Warner mentioned the nearly two million veterans that have returned from both Iraq and Afghanistan — many with untold stresses — as possible future beneficiaries of the clinic.
“As a senator, you get [invitations to] a lot of places to go on Veterans Day,” he said. “I could not imagine a place I would rather be … You are naming a clinic after a real American hero.”
The clinic is the first in the United States to address both the psychological and legal difficulties faced by wounded veterans. The law school has partnered with Virginia Commonwealth University’s Center for Psychological Services and Development to conduct research. Attorneys Stacey-Rae Simcox and Mark Matthews manage the project.
Toddy Puller, Lewis Puller’s wife, followed Warner to accept the dedication. Toddy has served in the Virginia General Assembly since 1991 in both the House of Delegates and the State Senate. She expressed gratitude to the law school for its focus on veterans.
“We owe [veterans] so much,” Toddy said. “They have given so much, they don’t ask for anything and they go over and fight for us and preserve our health and our safety here at home.”
Puller told of her husband’s injury in Vietnam and how he would have appreciated the Veterans Benefit Clinic.

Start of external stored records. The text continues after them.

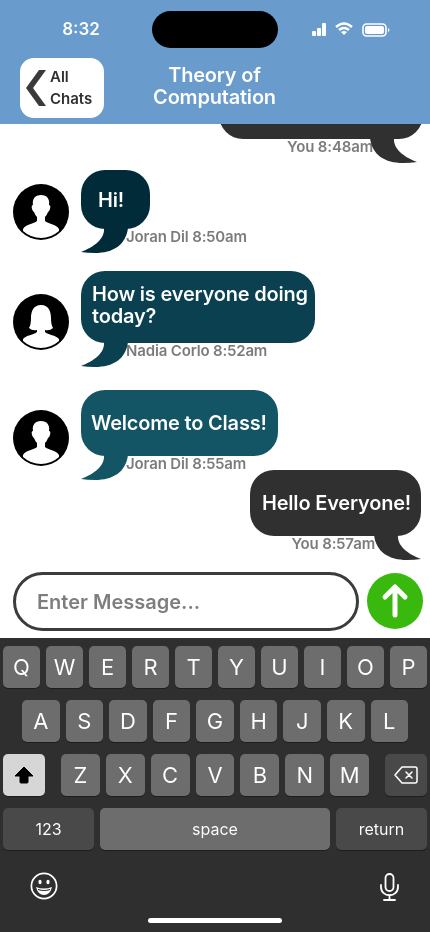
<!DOCTYPE html>
<html lang="en">
<head>
<meta charset="utf-8">
<title>Class chat</title>
<style>
:root {
  --header: #699ccd;
  --paper: #fff;
  --ink: #303030;
  --navy: #022b3a;
  --petrol: #0a4050;
  --teal: #135564;
  --stamp: #7b7b7b;
  --send: #39b90d;
  --board: #2f2f2f;
  --key: #6d6d6d;
  --key-dark: #494949;
  --key-shift: #d6d6d6;
}
* { box-sizing: border-box; margin: 0; padding: 0; }
html, body { width: 430px; height: 932px; overflow: hidden; }
body { font-family: Inter, Roboto, sans-serif; }
svg { display: block; }
a { color: inherit; text-decoration: none; }
.screen { width: 430px; height: 932px; display: flex; flex-direction: column; background: var(--paper); overflow: hidden; }

.header { height: 124px; flex: none; background: var(--header); color: #fff; }
.status { height: 58px; display: grid; grid-template-columns: 152px 126px 152px; }
.time { padding: 19px 0 0 10px; text-align: center; font-size: 17px; line-height: 20px; font-weight: 600; }
.island { height: 37px; margin-top: 11px; border-radius: 19px; background: #000; }
.signals { margin: 20px 0 0 33px; }
.nav { display: grid; grid-template-columns: 84px 221px; padding-left: 20px; }
.back { height: 60px; border-radius: 14px; background: var(--paper); color: var(--ink); display: flex; align-items: center; gap: 4px; padding-left: 6px; font-size: 15px; line-height: 22px; font-weight: 600; }
.title { padding-top: 6px; text-align: center; font-size: 20px; line-height: 22px; font-weight: 600; letter-spacing: -.2px; }

.thread { height: 442px; flex: none; display: grid; grid-template-rows: 46px 101px 119px 80px 96px; list-style: none; overflow: hidden; }
.message { display: flex; align-items: flex-start; gap: 12px; padding: 0 9px 0 13px; }
.mine { justify-content: flex-end; }
.avatar { flex: none; }
.m1 { color: var(--navy); } .m1 .avatar { margin-top: 14px; }
.m2 { color: var(--petrol); } .m2 .avatar { margin-top: 23px; }
.m3 { color: var(--teal); } .m3 .avatar { margin-top: 20px; }
.mine { color: var(--ink); }
.bubble { position: relative; flex: none; display: flex; align-items: center; border-radius: 24px; background: currentColor; }
.bubble p { color: #fff; font-size: 20px; line-height: 22px; font-weight: 600; letter-spacing: -.2px; white-space: nowrap; }
.m1 .bubble { width: 69px; height: 59px; padding-left: 17px; }
.m2 .bubble { width: 234px; height: 72px; padding: 0 0 4px 11px; }
.m3 .bubble { width: 197px; height: 66px; padding-left: 10px; }
.m4 .bubble { width: 171px; height: 66px; padding-left: 12px; }
.m0 { padding-right: 7px; }
.m0 .bubble { width: 204px; height: 66px; margin-top: -51px; }
.tail { position: absolute; left: 0; top: calc(100% - 1px); }
.mine .tail { left: auto; right: 0; transform: scaleX(-1); }
.m0 .tail { right: 6px; }
.stamp { position: absolute; left: 45px; top: calc(100% - 2px); color: var(--stamp); font-size: 15px; line-height: 20px; font-weight: 600; letter-spacing: -.15px; white-space: nowrap; }
.mine .stamp { left: auto; right: 46px; }
.m0 .stamp { right: 50px; }

.composer { height: 72px; flex: none; display: flex; align-items: center; gap: 8px; padding: 0 7px 2px 13px; }
.entry { width: 346px; height: 59px; border: 3px solid #3c3c3c; border-radius: 30px; padding-left: 21px; font-size: 20px; line-height: 54px; font-weight: 600; color: #7d7d7d; }

.keyboard { flex: 1; background: var(--board); color: #fff; padding-top: 8px; display: flex; flex-direction: column; gap: 12px; }
.row { height: 42px; display: flex; gap: 6px; padding: 0 3px; font-size: 22px; }
.row.middle { padding: 0 22px; }
.row.words { font-size: 16px; }
.key { flex: 1; display: flex; align-items: center; justify-content: center; border-radius: 5px; background: var(--key); box-shadow: 0 1px 0 #1d1d1d; }
.key.side { flex: 0 0 42px; background: var(--key-dark); }
.key.shift { margin-right: 10px; background: var(--key-shift); }
.key.erase { margin-left: 10px; }
.key.wide { flex: 0 0 91px; background: var(--key-dark); }
.tools { display: flex; justify-content: space-between; padding: 10px 29px 0 30px; }
.home { width: 134px; height: 5px; margin: 4px auto 0; border-radius: 3px; background: #fff; }
</style>
</head>
<body>
<div class="screen">
  <svg width="0" height="0" style="position:absolute" aria-hidden="true">
    <defs>
      <path id="tail" d="M22 0H47C45 17 32 25 14 25Q6 25 0 24C13 19 24 11 23 0Z" fill="currentColor"/>
      <clipPath id="disc"><circle cx="28" cy="28" r="27"/></clipPath>
      <g id="man">
        <circle cx="28" cy="28" r="28" fill="#000"/>
        <path fill="#fff" d="M28 11C34 11 37 15 36 21Q38 21 37 25Q36 28 35 28Q34 31 32 33V37C35 40 43 40 46 45V47Q38 54 28 54T10 47V45C13 40 21 40 24 37V33Q22 31 21 28Q20 28 19 25Q18 21 20 21C19 15 22 11 28 11Z"/>
      </g>
      <g id="woman">
        <circle cx="28" cy="28" r="28" fill="#000"/>
        <path fill="#fff" d="M28 11C36 11 38 18 38 24Q38 31 40 34Q37 37 32 36V38C35 41 43 41 46 45V47Q38 54 28 54T10 47V45C13 41 21 41 24 38V36Q19 37 16 34Q18 31 18 24C18 18 20 11 28 11Z"/>
      </g>
    </defs>
  </svg>

  <header class="header">
    <div class="status">
      <div class="time">8:32</div>
      <div class="island"></div>
      <svg class="signals" width="82" height="20" viewBox="0 0 82 20" fill="#fff" role="img" aria-label="Signal, wireless and battery">
        <rect x="1" y="11" width="4" height="5" rx="1"/>
        <rect x="6" y="8" width="4" height="8" rx="1"/>
        <rect x="11" y="3" width="4" height="13" rx="1"/>
        <g fill="none" stroke="#fff" stroke-width="2.4">
          <path d="M25 7Q33 0 41 7"/>
          <path d="M28 10Q33 6 38 10"/>
        </g>
        <path d="M30 12Q33 10 36 12L33 15Z"/>
        <rect x="52" y="4" width="23" height="12" rx="3.5" fill="none" stroke="#fff" stroke-width="1.6"/>
        <rect x="54" y="6" width="19" height="8" rx="2"/>
        <path d="M77 8Q80 10 77 12Z"/>
      </svg>
    </div>
    <nav class="nav">
      <a class="back" href="#">
        <svg width="20" height="40" viewBox="0 0 20 40" aria-hidden="true"><path d="M18 2H13L0 20L13 38H20L7 20L20 2Z" fill="#3a3a3a"/></svg>
        <span>All<br>Chats</span>
      </a>
      <h1 class="title">Theory of<br>Computation</h1>
    </nav>
  </header>

  <ol class="thread">
    <li class="message mine m0">
      <div class="bubble">
        <span class="stamp">You 8:48am</span>
        <svg class="tail" width="47" height="26" aria-hidden="true"><use href="#tail"/></svg>
      </div>
    </li>
    <li class="message m1">
      <svg class="avatar" width="56" height="56" aria-hidden="true"><use href="#man"/></svg>
      <div class="bubble">
        <p>Hi!</p>
        <span class="stamp">Joran Dil 8:50am</span>
        <svg class="tail" width="47" height="26" aria-hidden="true"><use href="#tail"/></svg>
      </div>
    </li>
    <li class="message m2">
      <svg class="avatar" width="56" height="56" aria-hidden="true"><use href="#woman"/></svg>
      <div class="bubble">
        <p>How is everyone doing<br>today?</p>
        <span class="stamp">Nadia Corlo 8:52am</span>
        <svg class="tail" width="47" height="26" aria-hidden="true"><use href="#tail"/></svg>
      </div>
    </li>
    <li class="message m3">
      <svg class="avatar" width="56" height="56" aria-hidden="true"><use href="#man"/></svg>
      <div class="bubble">
        <p>Welcome to Class!</p>
        <span class="stamp">Joran Dil 8:55am</span>
        <svg class="tail" width="47" height="26" aria-hidden="true"><use href="#tail"/></svg>
      </div>
    </li>
    <li class="message mine m4">
      <div class="bubble">
        <p>Hello Everyone!</p>
        <span class="stamp">You 8:57am</span>
        <svg class="tail" width="47" height="26" aria-hidden="true"><use href="#tail"/></svg>
      </div>
    </li>
  </ol>

  <div class="composer">
    <div class="entry">Enter Message...</div>
    <a href="#" aria-label="Send">
      <svg width="56" height="56" viewBox="0 0 56 56" aria-hidden="true">
        <circle cx="28" cy="28" r="28" fill="var(--send)"/>
        <path d="M28 42V16M18 24L28 14L38 24" fill="none" stroke="#fff" stroke-width="5" stroke-linecap="round" stroke-linejoin="round"/>
      </svg>
    </a>
  </div>

  <section class="keyboard" aria-label="Keyboard">
    <div class="row">
      <span class="key">Q</span><span class="key">W</span><span class="key">E</span><span class="key">R</span><span class="key">T</span><span class="key">Y</span><span class="key">U</span><span class="key">I</span><span class="key">O</span><span class="key">P</span>
    </div>
    <div class="row middle">
      <span class="key">A</span><span class="key">S</span><span class="key">D</span><span class="key">F</span><span class="key">G</span><span class="key">H</span><span class="key">J</span><span class="key">K</span><span class="key">L</span>
    </div>
    <div class="row">
      <span class="key side shift"><svg width="20" height="18" viewBox="0 0 20 18" role="img" aria-label="Shift"><path d="M10 1L19 10H14V16Q14 17 13 17H7Q6 17 6 16V10H1Z" stroke="#000" stroke-linejoin="round"/></svg></span>
      <span class="key">Z</span><span class="key">X</span><span class="key">C</span><span class="key">V</span><span class="key">B</span><span class="key">N</span><span class="key">M</span>
      <span class="key side erase"><svg width="24" height="18" viewBox="0 0 24 18" fill="none" stroke="#fff" stroke-width="1.5" stroke-linejoin="round" stroke-linecap="round" role="img" aria-label="Delete"><path d="M8 1H21Q23 1 23 3V15Q23 17 21 17H8L1 9ZM12 6L18 12M18 6L12 12"/></svg></span>
    </div>
    <div class="row words">
      <span class="key wide">123</span><span class="key">space</span><span class="key wide">return</span>
    </div>
    <div class="tools">
      <svg width="28" height="28" viewBox="0 0 28 28" role="img" aria-label="Emoji">
        <circle cx="14" cy="14" r="12.6" fill="none" stroke="#fff" stroke-width="1.7"/>
        <ellipse cx="10" cy="10" rx="1.6" ry="2.2" fill="#fff"/>
        <ellipse cx="18" cy="10" rx="1.6" ry="2.2" fill="#fff"/>
        <path d="M6 15Q14 18 22 15Q20 23 14 23T6 15Z" fill="#fff"/>
        <path d="M8 17.5Q14 19.5 20 17.5" fill="none" stroke="var(--board)" stroke-width="1.2"/>
      </svg>
      <svg width="23" height="30" viewBox="0 0 23 30" fill="none" stroke="#fff" stroke-width="1.8" stroke-linecap="round" role="img" aria-label="Dictate">
        <rect x="7.5" y="2" width="8" height="17" rx="4"/>
        <path d="M3 13V15C3 26 20 26 20 15V13M11.5 23V28M6 28H17"/>
      </svg>
    </div>
    <div class="home"></div>
  </section>
</div>
</body>
</html>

After graduating from law school, Lewis Puller worked on President Gerald Ford’s Clemency Board and as a service director for Paralyzed Veterans of America. From 1978 until his death, he was a member of the Department of Defense’s Office of the General Council.
Lewis Puller returned to Vietnam in 1993, and with the help of journalist and veteran Terry Anderson — as well as actress Kieu Chinh — elected to build schools for Vietnamese children.
Currently, over 58,000 children are taught in 41 schools nation-wide, including the Lewis B. Puller, Jr. School in the capital of the Quang Tri Province.
The ceremony included the remarks of current law students who served in Iraq and Afghanistan, as well as a closing toast from classmate Col. Anthony Tokarz J.D. ’74.